Embryonic stem cells (ESCs) are characterized by their unlimited self-renewal potential and their ability to differentiate into all cells of the three germ layers. These properties make them a promising tool for medical research in various areas as for example transplantation therapies, treatment of Parkinson’s diseases and heart failure. The plastic chromatin structure in ESCs is one of the key determinants of their self-renewal and pluripotency potential. Another characteristic feature is the high expression of ATP-dependent chromatin remodeling complexes (Efroni et al., 2008; Gaspar-Maia et al., 2009; Kurisaki et al., 2005). Such complexes use hydrolysis of ATP to control nucleosome positioning and the composition of nucleosomes. In this manner they regulate the access to associated DNA during transcription, DNA-replication and DNA-repair. The chromatin-associated signals that direct this process are largely unknown. However, several lines of evidence point to an important role of histone modification by methylation and acetylation as well as the presence of histone variants that can replace canonical core histones in nucleosomes. We are interested in mechanisms by which chromatin structure is established, maintained and modified during differentiation. Therefore the targeting of chromatin remodeling complexes by histone modifications and histone variants is investigated by a combination of cell culture experiments and in vitro studies.

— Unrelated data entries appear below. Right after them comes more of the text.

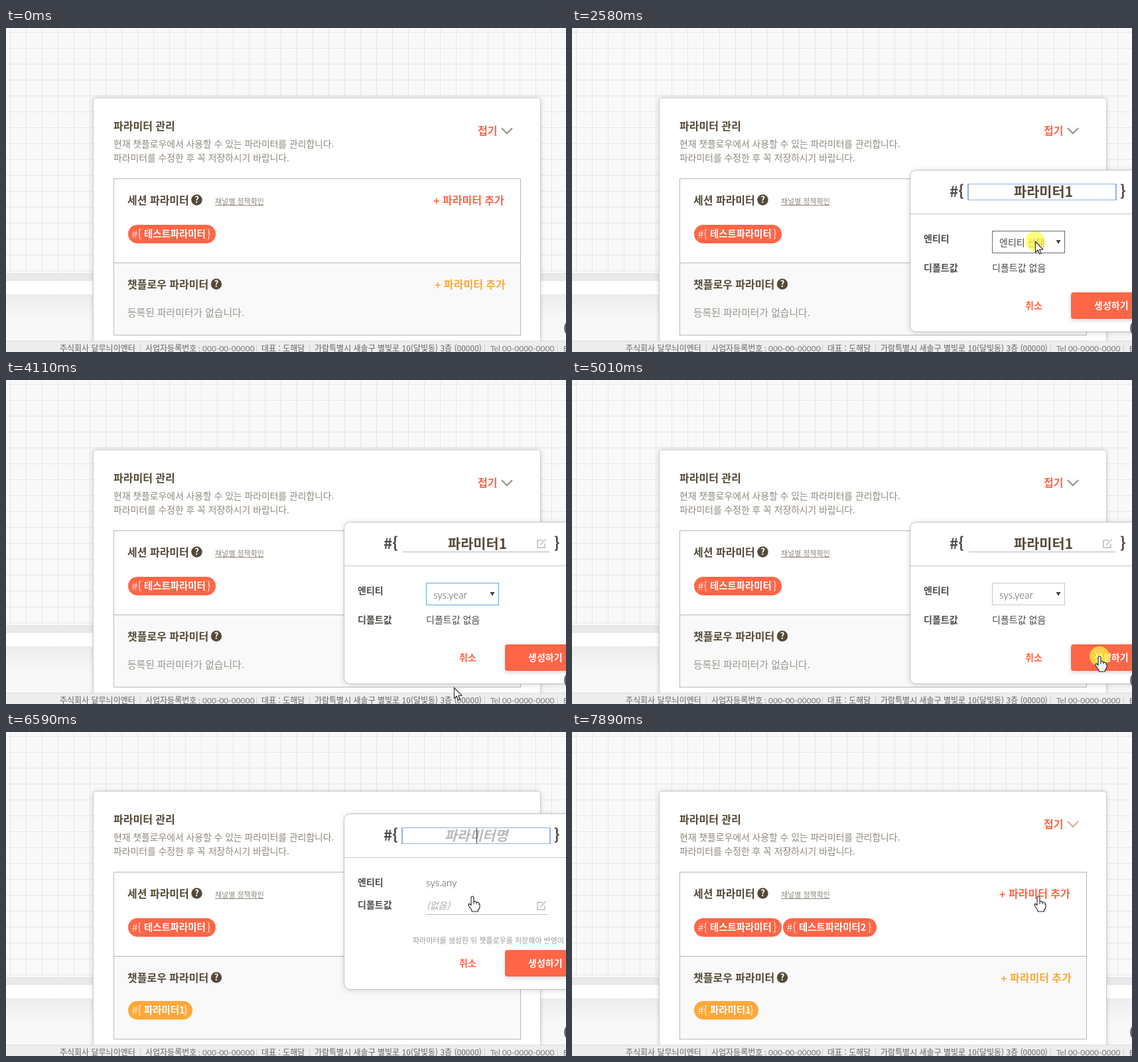
Recreate the animation shown at these times as an HTML page. Size 844 px wide and 489 px high, loop 7990 ms.

```html
<!DOCTYPE html>
<html lang="ko">
<head>
<meta charset="utf-8">
<style>
html, body { margin: 0; width: 100%; height: 100%; overflow: hidden; background: #f9f9f9; }
svg { display: block; width: 844px; height: 489px; }
text { font-family: "Noto Sans CJK KR", "Noto Sans KR", "Noto Sans CJK", sans-serif; white-space: pre; }
.latin { font-family: Lato, "Noto Sans CJK KR", sans-serif; font-weight: 300; }
.panel { filter: drop-shadow(0 0 3px rgba(0,0,0,.17)); }
.dialog { filter: drop-shadow(0 1px 4px rgba(0,0,0,.15)); }
.button { filter: drop-shadow(0 2px 3px rgba(0,0,0,.18)); }
</style>
</head>
<body>
<svg viewBox="0 0 844 489">
  <defs>
    <linearGradient id="fade" x2="0" y2="1">
      <stop stop-color="#ececec"/><stop offset=".5" stop-color="#f8f8f8"/>
    </linearGradient>
  </defs>
  <rect width="844" height="489" fill="#f9f9f9"/>
  <path id="grid" stroke="#e6e6e6"/>
  <rect y="370" width="844" height="12" fill="#e9e9e9"/>
  <path d="M0 370.5H844" stroke="#e0e0e0"/>
  <rect y="382" width="844" height="20" fill="#fff"/>
  <rect y="402" width="844" height="70" fill="url(#fade)"/>
  <g id="panel"></g>
  <g id="footer"></g>
  <g id="dialog"></g>
  <circle cx="855" cy="453" r="14" fill="#666"/>
  <g id="pointer"></g>
</svg>
<script>
const LOOP = 7990;
const CORAL = '#ff6647', ORANGE = '#ffa83a', BROWN = '#544a37', GRAY = '#8f887c', INK = '#4c4a47';
const $ = id => document.getElementById(id);
const between = (t, a, b) => t >= a && t < b;
const ramp = (t, a, b) => Math.min(1, Math.max(0, (t - a) / (b - a)));

// y is the visual centre of the line
const text = (x, y, s, size, fill, extra = '') =>
  `<text x="${x}" y="${y + size * .37}" font-size="${size}" fill="${fill}" ${extra}>${s}</text>`;
const bold = (x, y, s, size, fill, extra = '') => text(x, y, s, size, fill, 'font-weight="700" ' + extra);
const latin = (x, y, s, size, fill) => text(x, y, s, size, fill, 'class="latin"');
const rect = (x, y, w, h, fill, stroke = 'none', r = 0, extra = '') =>
  `<rect x="${x}" y="${y}" width="${w}" height="${h}" rx="${r}" fill="${fill}" stroke="${stroke}" ${extra}/>`;
const line = (d, stroke, width = 1) => `<path d="${d}" fill="none" stroke="${stroke}" stroke-width="${width}"/>`;

function gridPath() {
  let d = '';
  for (let x = 6.5; x < 844; x += 24) d += `M${x} 0V370`;
  for (let y = 6.5; y < 370; y += 24) d += `M0 ${y}H844`;
  return d;
}

const help = (x, y) => `<circle cx="${x}" cy="${y}" r="8.2" fill="${BROWN}"/>` +
  bold(x, y, '?', 13.5, '#fff', 'text-anchor="middle"');
const addLink = (x, y, fill) => bold(x, y + 1, '+', 16, fill) + bold(x + 14, y, '파라미터 추가', 16, fill);
const pill = (x, y, w, name, fill) => rect(x, y - 14, w, 28, fill, 'none', 14) +
  text(x + 5.5, y, '#{', 16, '#fff', 'opacity=".8"') + bold(x + 24, y, name, 14.4, '#fff') +
  text(x + w - 13, y, '}', 16, '#fff', 'opacity=".8"');
const editIcon = (x, y) => `<g transform="translate(${x} ${y})">` +
  line('M2-5H-6V6H5V0M-2 2L6.5-6.5', '#bdbdbd', 1.5) + '</g>';

function drawPanel(t) {
  const grown = t >= 5210, y = grown ? -16 : 0;
  const added = t >= 7760;
  return rect(131.5, 105.5 + y, 674, 420, '#fff', '#cfcecc', 4, 'class="panel"') +
    bold(162, 148 + y, '파라미터 관리', 16, BROWN) +
    text(162, 175 + y, '현재 챗플로우에서 사용할 수 있는 파라미터를 관리합니다.', 13.83, GRAY) +
    text(162, 196 + y, '파라미터를 수정한 후 꼭 저장하시기 바랍니다.', 13.83, GRAY) +
    bold(711, 155 + y, '접기', 16, CORAL) +
    line(`M747 ${151 + y}l8 8l8-8`, added ? '#dfa596' : '#948d84', 2) +
    rect(162.5, 227.5 + y, 613, 236 - y, '#fff', '#b9b7b3') +
    rect(162.5, 354.5 + y, 613, 109 - y, '#f9f9f9', '#b9b7b3') +
    bold(183, 260 + y, '세션 파라미터', 16, BROWN) + help(287.5, 259.5 + y) +
    text(315, 262 + y, '채널별 정책확인', 11, GRAY) + line(`M315 ${267.5 + y}H388`, GRAY) +
    addLink(644, 260 + y, CORAL) +
    pill(184, 311 + y, 132, '테스트파라미터', CORAL) +
    (added ? pill(318, 295, 141, '테스트파라미터2', CORAL) : '') +
    bold(183, 387 + y, '챗플로우 파라미터', 16, BROWN) + help(317, 386.5 + y) +
    addLink(646, 387 + y, ORANGE) +
    (grown ? pill(184, 420, 97, '파라미터1', ORANGE)
           : text(183, 430, '등록된 파라미터가 없습니다.', 14.8, '#9b968d'));
}

function drawFooter() {
  const words = [
    [81, '주식회사 달무늬이엔터'], [210, '사업자등록번호'],
    [385, '대표 : 도해담'], [465, '가람특별시 새솔구 별빛로 10(달빛동) 3층 (00000)']];
  const codes = [[290, ': 000-00-00000'], [730, 'Tel 00-0000-0000'], [840, 'E']];
  return rect(0, 472, 844, 17, '#ededed') + line('M0 472.5H844', '#dcdcdc') +
    words.map(([x, s]) => text(x, 483.5, s, 12, '#66635f')).join('') +
    codes.map(([x, s]) => text(x, 483.5, s, 12, '#777', 'style="font-family:Lato,sans-serif"')).join('') +
    [202, 377, 457, 721, 831].map(x => line(`M${x}.5 478V489`, '#cfcfcf')).join('');
}

// Syllables as they form while being typed
const words = [
  { start: 1660, step: 85, steps: 'ㅍ 파 팔 파라 파람 파라미 파라밑 파라미터 파라미터1' },
  { start: 6880, step: 53, steps: 'ㅌ 테 텟 테스 테슽 테스트 테스틒 테스트파 테스트팔 테스트파라 테스트파람 ' +
    '테스트파라미 테스트파라밑 테스트파라미터 테스트파라미터2' }
].map(w => ({ ...w, steps: w.steps.split(' ') }));

function typed(t, { start, step, steps }) {
  return t < start ? '' : steps[Math.min(steps.length - 1, Math.floor((t - start) / step))];
}

function nameField(value, focused, caret, y) {
  const size = 20.8, cx = 708.5;
  const width = [...value].reduce((w, c) => w + (c < 'A' ? .58 : .92) * size, 0);
  const shift = value.endsWith('1') ? 2 : 0;
  const middle = 'text-anchor="middle"';
  const blue = '#93b0ee';
  return bold(569, y + 247, '#{', 22.5, INK) + bold(826, y + 247, '}', 22.5, INK) +
    (focused ? rect(596.5, y + 235.5, 224, 24, '#fff', blue) +
               line(`M597 ${y + 235}v25M820 ${y + 235}v25`, blue, 2)
             : line(`M598 ${y + 259.5}H819`, '#b5b5b5') + editIcon(807, y + 247)) +
    (value ? bold(cx + shift, y + 247, value, size, BROWN, middle)
           : bold(cx, y + 247, '파라미터명', size, '#b9b9bb', middle + ' font-style="italic"')) +
    (caret ? line(`M${Math.round(cx + width / 2) + .5} ${y + 236}v23`, '#333') : '');
}

const dialogBox = (y, height) =>
  rect(509.5, y + 214.5, 370, height, '#fff', '#c4c3c1', 9, 'class="dialog"') +
  line(`M510 ${y + 280.5}H844`, '#c9c8c6');
const buttons = y => bold(683, y, '취소', 14, CORAL) +
  rect(752, y - 20, 120, 40, CORAL, 'none', 4, 'class="button"') + bold(787, y, '생성하기', 14, '#fff');

const optionLabel = (x, y, s, fill) =>
  s.startsWith('sys') ? latin(x, y, s, 15, fill) : text(x, y, s, 14, fill);

function dropdown(pointerY) {
  const names = ['엔티티 선택', 'sys.any', 'sys.date', 'sys.time', 'sys.number', 'sys.month', 'sys.year'];
  const h = 19.5, hover = Math.min(6, Math.max(0, Math.floor((pointerY - 340) / h)));
  return rect(633.5, 340.5, 109, h * names.length, '#fff', '#8a8a8a') +
    names.map((s, i) => (i === hover ? rect(634, 341 + i * h, 108, h - .5, '#1e90ff') : '') +
      optionLabel(644, 350 + i * h, s, i === hover ? '#fff' : INK)).join('');
}

function entityDialog(t, pointerY) {
  const border = t < 2480 ? '#c8c8c8' : t < 4110 ? '#6a6a6a' : t < 5010 ? '#62a9dc' : '#c8c8c8';
  return dialogBox(0, 244) +
    nameField(typed(t, words[0]), t < 2680, t < 2480, 0) +
    bold(530, 318, '엔티티', 14, INK) + rect(633.5, 306.5, 109, 33, '#fff', border) +
    optionLabel(644, 324, t < 4010 ? '엔티티 선택' : 'sys.year', INK) +
    '<path d="M729.5 320h7l-3.5 6z" fill="#444"/>' +
    bold(530, 362, '디폴트값', 14, INK) + text(633, 362, '디폴트값 없음', 14, INK) + buttons(419) +
    (between(t, 2680, 4010) ? dropdown(pointerY) : '');
}

function sessionDialog(t) {
  return dialogBox(-91, 265) + nameField(typed(t, words[1]), true, true, -91) +
    bold(530, 227, '엔티티', 14, INK) + latin(633, 227, 'sys.any', 15, INK) +
    bold(530, 261, '디폴트값', 14, INK) +
    text(634, 262, '(없음)', 14, '#aaa', 'font-style="italic"') +
    line('M633 275.5H816', '#bbb') + editIcon(807, 262) +
    text(613, 315, '파라미터를 생성한 뒤 챗플로우를 저장해야 반영이 됩니다.', 11, '#999') + buttons(349);
}

function drawDialog(t, pointerY) {
  const first = ramp(t, 940, 1040) - ramp(t, 5110, 5210);
  const second = ramp(t, 6390, 6490) - ramp(t, 7690, 7790);
  const layer = (opacity, body) => `<g opacity="${opacity}">${body}</g>`;
  return first > 0 ? layer(first, entityDialog(t, pointerY)) :
    second > 0 ? layer(second, sessionDialog(t)) : '';
}

const path = [
  [40, 712, 470], [360, 704, 327], [740, 736, 378], [900, 736, 379], [1300, 701, 382], [1420, 701, 382],
  [1590, 701, 377], [2380, 698, 340], [2540, 698, 322], [2700, 698, 322], [3210, 682, 430],
  [3600, 675, 464], [4310, 675, 464], [4910, 795, 417], [5110, 795, 417], [5450, 741, 369],
  [5600, 741, 369], [6090, 703, 248], [LOOP, 703, 248]];
const clicks = [800, 2540, 3710, 4960, 6190];
const hands = [[640, 1040], [4740, 5160], [5330, 5700], [5980, LOOP]];

function pointerAt(t) {
  const i = Math.max(1, path.findIndex(p => p[0] > t));
  const [a, b] = [path[i - 1], path[i]];
  const k = ramp(t, a[0], b[0]), e = k * k * (3 - 2 * k);
  return { x: Math.round(a[1] + (b[1] - a[1]) * e), y: Math.round(a[2] + (b[2] - a[2]) * e) };
}

function drawPointer(t, { x, y }) {
  if (t < 40 || between(t, 1660, 2430)) return '';
  const hand = hands.some(([a, b]) => between(t, a, b));
  const click = clicks.some(c => between(t, c, c + 140));
  const shape = hand
    ? 'M-2 2a2 2 0 0 1 4 0V8q3-1 4 1q3-.5 4 1.5q1 .2 1 2V16q0 3-2.5 4.5V23H-1V20.5Q-4 17-6 13.5q-.5-2.5 2-2L-2 13.5Z'
    : 'M.5 .5V16.5L4.2 13.1L6.7 19L9.2 17.9L6.7 12.2H12Z';
  return `<g transform="translate(${x} ${y})">` +
    (click ? '<circle r="15" fill="#ffff46" opacity=".7"/>' : '') +
    `<path d="${shape}" fill="#fff" stroke="#222" stroke-width="1.1" stroke-linejoin="round"/>` +
    (hand ? line('M2 8v4M6 9v3M10 11v2', '#222') : '') + '</g>';
}

const shown = {};
function put(id, markup) {
  if (shown[id] !== markup) $(id).innerHTML = shown[id] = markup;
}

function render(t) {
  const pointer = pointerAt(t);
  put('panel', drawPanel(t));
  put('dialog', drawDialog(t, pointer.y));
  put('pointer', drawPointer(t, pointer));
}

$('grid').setAttribute('d', gridPath());
put('footer', drawFooter());
const begin = performance.now();
function tick() {
  render((performance.now() - begin) % LOOP);
  requestAnimationFrame(tick);
}
tick();
</script>
</body>
</html>
```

- Since Dec 2010 PhD in the Research Group Genome Organization & Function (head: Karsten Rippe) at the DKFZ & BioQuant Heidelberg, research topic: “Epigenetic mechanisms that regulate differentiation”
- Oct 2009 – Sep 2010 Diploma thesis, German Cancer Research Center Heidelberg, Division of Molecular Biology of the Cell II, group of Ingrid Grummt, “The role of non-coding RNA in the regulation of rDNA transcription”
- Aug 2008 - Oct 2008 Participitation in the Summer Institute Programme of the National Science Council and the German Academic Exchange Service to carry out a practical training in the Genomic Research Center, Academia Sinica, Taipei, Taiwan
- Oct 2005 – Sep 2010 Studies of Biochemistry/ Molecular Biology, Friedrich Schiller University of Jena